Latest Milton Friedman Items
In this thin volume, Daniel J. Flynn tells of an era that, if not exactly prelapsarian, was a time when a fair number of regular, walking-around Americans showed interest in the intellectual tradition of the West, and a small number of artists and thinkers catered to this desire for knowledge
America is a nation on the brink. The 2012 presidential election will not be between two candi- dates so much as between two ideas. Will Americans once again embrace the principles of limited government, individual liberty and free-market capitalism that made us great, or will we follow President Obama's path of growing statism that leads to European-style socialism?
"The greatest advances of civilization, whether in architecture or painting, in science and literature, in industry or agriculture, have never come from centralized government.- Milton Friedman
"One of the great mistakes," Nobel Prize-winning economist Milton Friedman once remarked, "is to judge policies and programs by their intentions rather than their results." But that "great mistake" is exactly what the Obama campaign hopes Americans will make come November 2012.
President Obama recently compared the Tea Party to the Occupy Wall Street protests, telling ABC News' Jake Tapper, "in some ways they're not that different." We beg to differ. The Tea Party and the protesters are almost exact opposites.
If only we had followed his recommendations, the United States and the rest of the world would not be in the present mess. On Oct. 26, the world lost one of its wisest, most competent and principled economists, William Niskanen. Bill did his undergraduate work at Harvard and earned a doctorate from the University of Chicago, where he studied under Milton Friedman.
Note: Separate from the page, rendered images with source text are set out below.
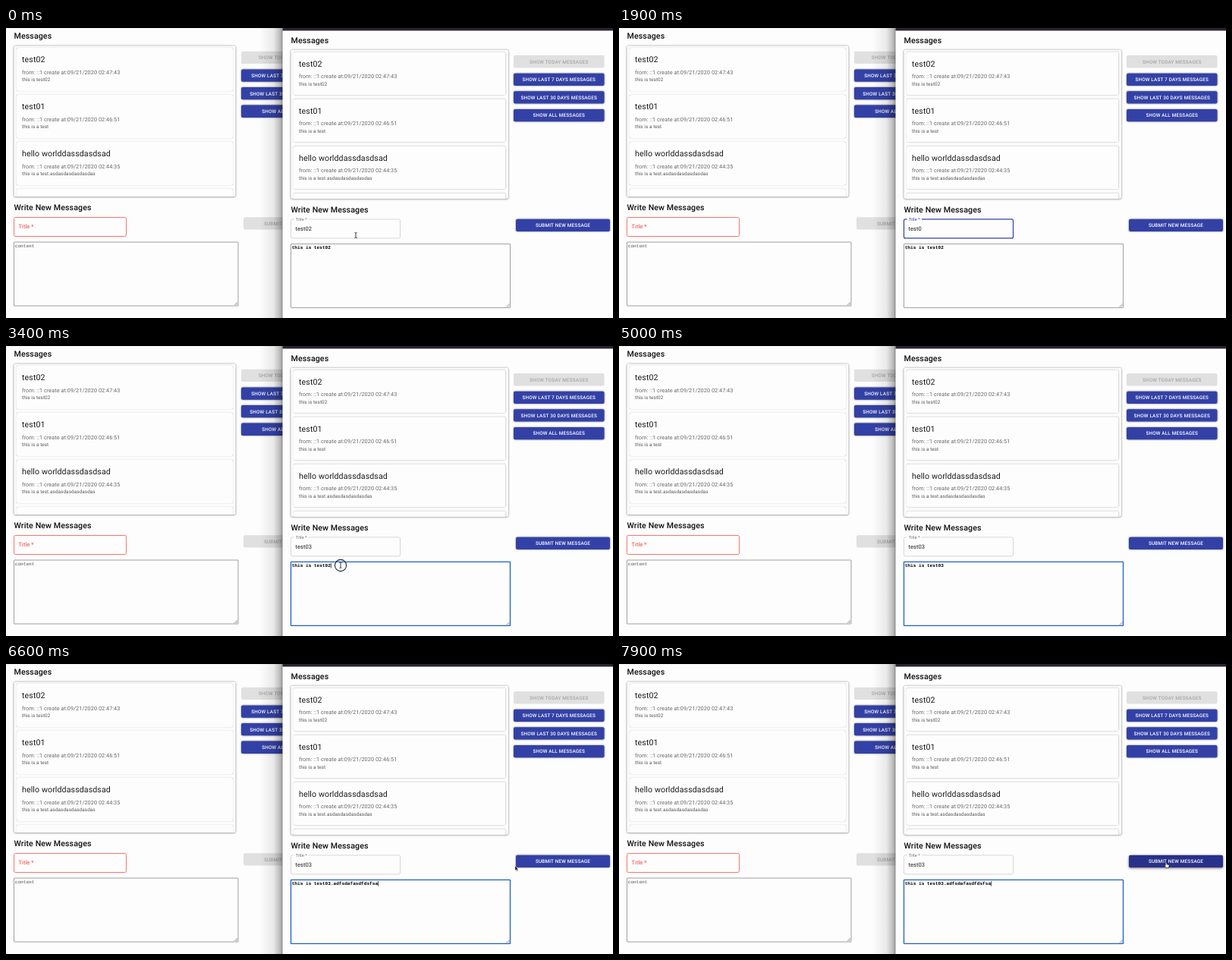
Animation, 800 px wide and 382 px high, one loop 8000 ms. Source, as an HTML page:

```html
<!DOCTYPE html>
<html lang="en">
<head>
<meta charset="utf-8">
<title>Messages</title>
<style>
  html, body { margin: 0; width: 100%; height: 100%; overflow: hidden; background: #fdfdfd; }
  svg { display: block; }
  text { font-family: Roboto, sans-serif; text-rendering: geometricPrecision; white-space: pre; }
  .head { font-size: 10.66px; font-weight: 500; letter-spacing: .0075em; fill: #111; }
  .title { font-size: 10.66px; letter-spacing: .0075em; fill: #1c1c1c; }
  .meta { font-size: 7.25px; letter-spacing: .0094em; fill: #686868; }
  .body { font-size: 6.4px; letter-spacing: .0094em; fill: #585858; }
  .btn { font-size: 6.38px; font-weight: 500; letter-spacing: .02857em; text-anchor: middle; fill: #fff; }
  .off { fill: #a6a6a6; }
  .input { font-size: 7.5px; letter-spacing: .0094em; fill: #1c1c1c; }
  .label { font-size: 5.6px; letter-spacing: .0094em; fill: #707070; }
  .mono { font: bold 6.1px "Liberation Mono", monospace; }
  .list { fill: #fdfdfd; filter: drop-shadow(0 .6px .8px #0006) drop-shadow(0 1px 1.2px #0003); }
  .card { fill: #fdfdfd; filter: drop-shadow(0 .5px .5px #0006) drop-shadow(0 .3px .8px #0002); }
  .raised { fill: #3341a6; filter: drop-shadow(0 .8px .8px #0006) drop-shadow(0 .8px 1.3px #0002); }
  .raised.hover { fill: #283189; filter: drop-shadow(0 1.2px 1.3px #0006) drop-shadow(0 1.5px 2px #0003); }
  .flat { fill: #e0e0e0; }
  .box { fill: none; stroke: #777; stroke-width: .7; }
  .outline { fill: none; stroke: #c4c4c4; stroke-width: .7; }
  .outline.error { stroke: #f0554a; stroke-width: .8; }
  .outline.focus { stroke: #3341a6; stroke-width: 1.2; }
  .box.focus { stroke: #1f62c4; stroke-width: 1.3; }
  .label.focus { fill: #3341a6; }
</style>
</head>
<body>
<svg id="stage" width="800" height="382" viewBox="0 0 800 382"></svg>
<script>
const stage = document.getElementById('stage');

const text = (x, y, cls, str, id = '') => `<text id="${id}" x="${x}" y="${y}" class="${cls}">${str}</text>`;
const rect = (x, y, w, h, cls, id = '', rx = 2) =>
  `<rect id="${id}" x="${x}" y="${y}" width="${w}" height="${h}" rx="${rx}" class="${cls}"/>`;
const button = (x, y, w, label, enabled, id) =>
  rect(x, y, w, 16.3, enabled ? 'raised' : 'flat', id) +
  text(x + w / 2, y + 10.5, enabled ? 'btn' : 'btn off', label);

const messages = [
  ['test02', '02:47:43', 'this is test02'],
  ['test01', '02:46:51', 'this is a test'],
  ['hello worlddassdasdsad', '02:44:35', 'this is a test.asdasdasdasdasdas'],
];
const filters = ['SHOW TODAY MESSAGES', 'SHOW LAST 7 DAYS MESSAGES', 'SHOW LAST 30 DAYS MESSAGES', 'SHOW ALL MESSAGES'];

function card(i, w) {
  const y = 62 * i, m = messages[i];
  return rect(3.5, y + 2.5, w - 7, 57, 'card') + (m
    ? text(10.5, y + 21.8, 'title', m[0]) +
      text(10.5, y + 37, 'meta', `from: ::1 create at:09/21/2020 ${m[1]}`) +
      text(10.5, y + 46.8, 'body', m[2])
    : '');
}

function panel({ x, y, listW, listH, filterX, filterW, formY, areaW, submitX, submitW, canSubmit, id }) {
  const areaY = formY + 41.7, right = x + areaW, bottom = areaY + 84;
  return text(x, y + 14.3, 'head', 'Messages') +
    rect(x, y + 23.5, listW, listH, 'list') +
    `<svg x="${x}" y="${y + 23.5}" width="${listW}" height="${listH}">${[0, 1, 2, 3].map(i => card(i, listW)).join('')}</svg>` +
    filters.map((f, i) => button(filterX, y + 30.8 + 23.6 * i, filterW, f, i > 0)).join('') +
    text(x, formY, 'head', 'Write New Messages') +
    rect(x, areaY, areaW, 84, 'box', id + 'Area', .5) +
    `<path d="M${right - 5} ${bottom - 1}l4-4m-2 4l2-2" class="box"/>` +
    button(submitX, formY + 9, submitW, 'SUBMIT NEW MESSAGE', canSubmit, id + 'Submit');
}

stage.innerHTML = `
  <defs><linearGradient id="shade">
    <stop offset="0" stop-opacity="0"/><stop offset=".6" stop-opacity=".08"/>
    <stop offset=".9" stop-opacity=".28"/><stop offset="1" stop-opacity=".5"/>
  </linearGradient></defs>
  <path d="M0 .3H365" stroke="#ddd" stroke-width=".6"/>` +
  panel({ x: 10.5, y: 0, listW: 292, listH: 198.5, filterX: 310, filterW: 123, formY: 240.3,
    areaW: 295.5, submitX: 313, submitW: 126, canSubmit: false, id: 'back' }) +
  rect(10.5, 249.5, 148, 25, 'outline error') +
  '<g style="--c:#f0554a">' + text(16.5, 264.3, 'input" style="fill:#f0443a', 'Title *') + '</g>' +
  text(11.8, 288.8, 'mono" fill="#808080', 'content') +
  `<rect x="334" width="31" height="382" fill="url(#shade)"/>
  <rect x="364.5" width="436" height="382" fill="#fdfdfd"/>
  <rect x="364.5" width="436" height="3.5" fill="#2b2130"/>` +
  panel({ x: 375.5, y: 5.3, listW: 286.5, listH: 196, filterX: 669, filterW: 119.5, formY: 242.7,
    areaW: 289, submitX: 672, submitW: 124, canSubmit: true, id: 'front' }) +
  rect(375.5, 251.9, 144, 25, 'outline', 'field') +
  '<rect x="379.5" y="250.5" width="19.5" height="3" fill="#fdfdfd"/>' +
  text(381.7, 253.5, 'label', 'Title *', 'label') +
  text(381.5, 267.1, 'input', '', 'titleText') +
  text(376.7, 291.2, 'mono', '', 'areaText') +
  `<rect id="caret" width=".7" fill="#000"/>
  <g id="pointer">
    <circle id="ring" r="7.6" fill="none" stroke="#222a3c" stroke-width="1.1"/>
    <path id="beam" d="M-1.5-3.5Q0-3.5 0-2.5V2.5Q0 3.5-1.5 3.5M1.5-3.5Q0-3.5 0-2.5M0 2.5Q0 3.5 1.5 3.5" fill="none" stroke="#111" stroke-width=".8"/>
    <path id="arrow" d="M0 0V6L1.4 4.8 2.4 7 3.4 6.5 2.4 4.4H4.2Z" stroke="#fff" stroke-width=".4"/>
    <path id="hand" d="M0 0Q.8 0 .8 .8V2.8L3.4 3.4Q4.2 3.7 4 4.6L3.4 7.6H0L-2 4.6Q-1.8 3.7-.8 4.6V.8Q-.8 0 0 0Z" fill="#fff" stroke="#111" stroke-width=".6"/>
  </g>`;

const el = id => document.getElementById(id);
const show = (id, on) => el(id).setAttribute('visibility', on ? 'inherit' : 'hidden');

// time, x, y
const path = [
  [300, 461, 273], [700, 437, 262], [2100, 437, 262], [2800, 439, 284], [2900, 441, 289],
  [6300, 441, 289], [6600, 671, 266], [7200, 721, 261],
];
const caretResets = [700, 1300, 2000, 2900, 4100, 4400, 5600, 5800, 5900, 6000, 6100, 6200, 6300, 6400];
const extra = '.adfsdafasdfdsfsa';

function pointerAt(t) {
  const i = path.findIndex(p => p[0] > t);
  if (i === 0) return path[0].slice(1);
  if (i < 0) return path[path.length - 1].slice(1);
  const [t0, x0, y0] = path[i - 1], [t1, x1, y1] = path[i];
  const k = (t - t0) / (t1 - t0), e = k * k * (3 - 2 * k);
  return [x0 + (x1 - x0) * e, y0 + (y1 - y0) * e];
}

function contentAt(t) {
  if (t < 4100) return 'this is test02';
  if (t < 4400) return 'this is test0';
  const typed = t < 5600 ? 0 : t < 5800 ? 1 : 1 + Math.floor((t - 5700) * 16 / 700);
  return 'this is test03' + extra.slice(0, typed);
}

function render(t) {
  const inTitle = t >= 700 && t < 2900, inArea = t >= 2900, hover = t >= 6700;
  el('field').classList.toggle('focus', inTitle);
  el('label').classList.toggle('focus', inTitle);
  el('frontArea').classList.toggle('focus', inArea);
  el('frontSubmit').classList.toggle('hover', hover);
  el('titleText').textContent = t < 1300 ? 'test02' : t < 2000 ? 'test0' : 'test03';
  el('areaText').textContent = contentAt(t);

  const active = el(inArea ? 'areaText' : 'titleText'), caret = el('caret');
  const last = caretResets.filter(r => r <= t).pop();
  caret.setAttribute('x', +active.getAttribute('x') + active.getComputedTextLength());
  caret.setAttribute('y', inArea ? 286 : 260);
  caret.setAttribute('height', inArea ? 6.5 : 9);
  show('caret', t >= 700 && Math.trunc((t - last - 1) / 500) % 2 === 0);

  const [x, y] = pointerAt(t);
  el('pointer').setAttribute('transform', `translate(${x} ${y})`);
  show('pointer', t < 1300 || (t >= 2100 && t < 4100) || t >= 6300);
  show('ring', (t >= 700 && t < 1200) || (t >= 2900 && t < 3600));
  show('beam', x < 665);
  show('arrow', x >= 665 && !hover);
  show('hand', hover);
}

function tick() {
  render(Math.floor(performance.now() % 8000 / 100) * 100);
  requestAnimationFrame(tick);
}
tick();
</script>
</body>
</html>
```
He then taught at a couple of leading universities, was a high-level official at the Office of Management and Budget and the Defense Department, served as chief economist of the Ford Motor Co., was a member and, ultimately, head of President Reagan's Council of Economic Advisers and finally, served for more than two decades as the chairman of the Cato Institute.
The Duke of Windsor (no relation) once said that what impressed him most about America was the way parents obey their children. To the extent that they do, it is because, in the land of opportunity, the future matters more than the present. And, of course, the children are our future.
There is a problem brewing in the House of Representatives of which most conservatives in and outside Congress are largely unaware. It has to do with H.J. Res. 1 - the balanced budget amendment - soon to be voted on per the debt-ceiling "deal" struck by Congress and the president. While H.J. Res. 1 is a solid first effort - and we have urged support for it as a symbolic vote - it is possibly fatally flawed and should be revised.
Despite the incredible progress made in China over the years, John Lee is perfectly right to be troubled by the rampant cronyism that has become a staple of the Chinese economy ("China's state-owned billionaires," Commentary, Friday).